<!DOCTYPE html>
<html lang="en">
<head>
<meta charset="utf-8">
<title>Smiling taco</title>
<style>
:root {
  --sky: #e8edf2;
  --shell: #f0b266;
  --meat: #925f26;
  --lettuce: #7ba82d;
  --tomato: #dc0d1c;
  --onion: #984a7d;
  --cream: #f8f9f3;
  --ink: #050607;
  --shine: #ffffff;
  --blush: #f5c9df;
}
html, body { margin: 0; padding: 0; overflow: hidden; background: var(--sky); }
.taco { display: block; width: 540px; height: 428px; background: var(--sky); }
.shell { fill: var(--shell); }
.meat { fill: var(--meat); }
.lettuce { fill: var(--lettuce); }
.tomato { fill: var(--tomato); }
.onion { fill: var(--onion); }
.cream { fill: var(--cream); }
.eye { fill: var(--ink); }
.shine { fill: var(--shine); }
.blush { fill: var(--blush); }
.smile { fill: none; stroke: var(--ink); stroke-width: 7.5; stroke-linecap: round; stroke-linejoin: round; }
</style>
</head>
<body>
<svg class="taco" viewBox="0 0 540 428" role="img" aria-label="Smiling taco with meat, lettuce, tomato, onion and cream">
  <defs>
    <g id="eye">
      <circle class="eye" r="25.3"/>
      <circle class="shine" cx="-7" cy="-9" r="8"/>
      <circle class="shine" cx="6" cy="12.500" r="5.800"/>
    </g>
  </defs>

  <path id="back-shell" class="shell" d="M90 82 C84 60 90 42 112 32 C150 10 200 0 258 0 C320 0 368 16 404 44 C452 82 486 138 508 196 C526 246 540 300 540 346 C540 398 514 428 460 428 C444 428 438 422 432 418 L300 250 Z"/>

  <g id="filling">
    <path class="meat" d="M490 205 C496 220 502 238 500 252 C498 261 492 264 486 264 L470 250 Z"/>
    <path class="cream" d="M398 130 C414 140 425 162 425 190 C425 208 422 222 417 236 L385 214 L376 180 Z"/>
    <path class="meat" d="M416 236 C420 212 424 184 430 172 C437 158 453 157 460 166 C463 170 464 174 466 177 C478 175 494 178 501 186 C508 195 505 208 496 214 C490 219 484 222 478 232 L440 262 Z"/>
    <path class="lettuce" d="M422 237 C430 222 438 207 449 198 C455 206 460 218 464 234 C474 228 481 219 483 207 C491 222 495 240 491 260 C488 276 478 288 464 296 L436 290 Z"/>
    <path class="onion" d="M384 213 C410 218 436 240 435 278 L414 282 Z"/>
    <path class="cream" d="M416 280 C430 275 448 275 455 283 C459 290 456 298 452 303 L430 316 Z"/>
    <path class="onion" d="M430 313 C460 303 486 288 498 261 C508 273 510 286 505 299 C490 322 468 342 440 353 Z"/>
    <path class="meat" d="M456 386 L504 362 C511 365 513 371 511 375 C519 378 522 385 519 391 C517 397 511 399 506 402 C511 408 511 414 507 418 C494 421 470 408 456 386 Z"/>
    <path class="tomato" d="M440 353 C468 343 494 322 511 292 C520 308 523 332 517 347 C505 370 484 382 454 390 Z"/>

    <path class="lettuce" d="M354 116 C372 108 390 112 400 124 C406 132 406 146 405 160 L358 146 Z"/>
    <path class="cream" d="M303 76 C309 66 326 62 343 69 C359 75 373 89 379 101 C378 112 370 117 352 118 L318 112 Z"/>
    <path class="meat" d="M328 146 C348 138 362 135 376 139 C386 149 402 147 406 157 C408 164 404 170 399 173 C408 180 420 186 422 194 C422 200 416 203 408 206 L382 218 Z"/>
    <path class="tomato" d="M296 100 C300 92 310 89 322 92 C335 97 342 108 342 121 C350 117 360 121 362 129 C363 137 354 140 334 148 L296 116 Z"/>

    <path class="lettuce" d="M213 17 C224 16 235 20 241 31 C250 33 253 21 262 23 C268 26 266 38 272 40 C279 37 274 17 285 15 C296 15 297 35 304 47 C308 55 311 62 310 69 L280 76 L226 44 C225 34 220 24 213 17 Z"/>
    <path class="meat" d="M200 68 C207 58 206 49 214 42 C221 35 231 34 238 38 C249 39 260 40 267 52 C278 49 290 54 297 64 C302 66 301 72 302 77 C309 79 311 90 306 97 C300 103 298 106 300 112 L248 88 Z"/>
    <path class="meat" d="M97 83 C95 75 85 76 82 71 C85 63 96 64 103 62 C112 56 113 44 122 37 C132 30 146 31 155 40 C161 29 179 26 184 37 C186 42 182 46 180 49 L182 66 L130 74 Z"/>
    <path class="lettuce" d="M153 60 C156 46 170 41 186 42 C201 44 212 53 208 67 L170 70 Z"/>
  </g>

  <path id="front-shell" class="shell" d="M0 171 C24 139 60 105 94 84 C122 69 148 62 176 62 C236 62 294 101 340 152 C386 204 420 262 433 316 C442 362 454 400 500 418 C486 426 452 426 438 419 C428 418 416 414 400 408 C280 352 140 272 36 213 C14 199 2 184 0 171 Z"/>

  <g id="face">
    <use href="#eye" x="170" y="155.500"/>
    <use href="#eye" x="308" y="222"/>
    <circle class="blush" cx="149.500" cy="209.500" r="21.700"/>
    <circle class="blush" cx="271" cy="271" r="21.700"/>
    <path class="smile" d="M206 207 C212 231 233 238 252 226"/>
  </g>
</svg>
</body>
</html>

..............................

* _YOUR ASSIGNMENT_
All that should be written out is the stretch of lines above between the one holding "--shell: #f0b266;" and the one holding "313 C460 303", inclusive, exactly as given.

* _RESPONSE FOR THIS EXERCISE_
  --shell: #f0b266;
  --meat: #925f26;
  --lettuce: #7ba82d;
  --tomato: #dc0d1c;
  --onion: #984a7d;
  --cream: #f8f9f3;
  --ink: #050607;
  --shine: #ffffff;
  --blush: #f5c9df;
}
html, body { margin: 0; padding: 0; overflow: hidden; background: var(--sky); }
.taco { display: block; width: 540px; height: 428px; background: var(--sky); }
.shell { fill: var(--shell); }
.meat { fill: var(--meat); }
.lettuce { fill: var(--lettuce); }
.tomato { fill: var(--tomato); }
.onion { fill: var(--onion); }
.cream { fill: var(--cream); }
.eye { fill: var(--ink); }
.shine { fill: var(--shine); }
.blush { fill: var(--blush); }
.smile { fill: none; stroke: var(--ink); stroke-width: 7.5; stroke-linecap: round; stroke-linejoin: round; }
</style>
</head>
<body>
<svg class="taco" viewBox="0 0 540 428" role="img" aria-label="Smiling taco with meat, lettuce, tomato, onion and cream">
  <defs>
    <g id="eye">
      <circle class="eye" r="25.3"/>
      <circle class="shine" cx="-7" cy="-9" r="8"/>
      <circle class="shine" cx="6" cy="12.500" r="5.800"/>
    </g>
  </defs>

  <path id="back-shell" class="shell" d="M90 82 C84 60 90 42 112 32 C150 10 200 0 258 0 C320 0 368 16 404 44 C452 82 486 138 508 196 C526 246 540 300 540 346 C540 398 514 428 460 428 C444 428 438 422 432 418 L300 250 Z"/>

  <g id="filling">
    <path class="meat" d="M490 205 C496 220 502 238 500 252 C498 261 492 264 486 264 L470 250 Z"/>
    <path class="cream" d="M398 130 C414 140 425 162 425 190 C425 208 422 222 417 236 L385 214 L376 180 Z"/>
    <path class="meat" d="M416 236 C420 212 424 184 430 172 C437 158 453 157 460 166 C463 170 464 174 466 177 C478 175 494 178 501 186 C508 195 505 208 496 214 C490 219 484 222 478 232 L440 262 Z"/>
    <path class="lettuce" d="M422 237 C430 222 438 207 449 198 C455 206 460 218 464 234 C474 228 481 219 483 207 C491 222 495 240 491 260 C488 276 478 288 464 296 L436 290 Z"/>
    <path class="onion" d="M384 213 C410 218 436 240 435 278 L414 282 Z"/>
    <path class="cream" d="M416 280 C430 275 448 275 455 283 C459 290 456 298 452 303 L430 316 Z"/>
    <path class="onion" d="M430 313 C460 303 486 288 498 261 C508 273 510 286 505 299 C490 322 468 342 440 353 Z"/>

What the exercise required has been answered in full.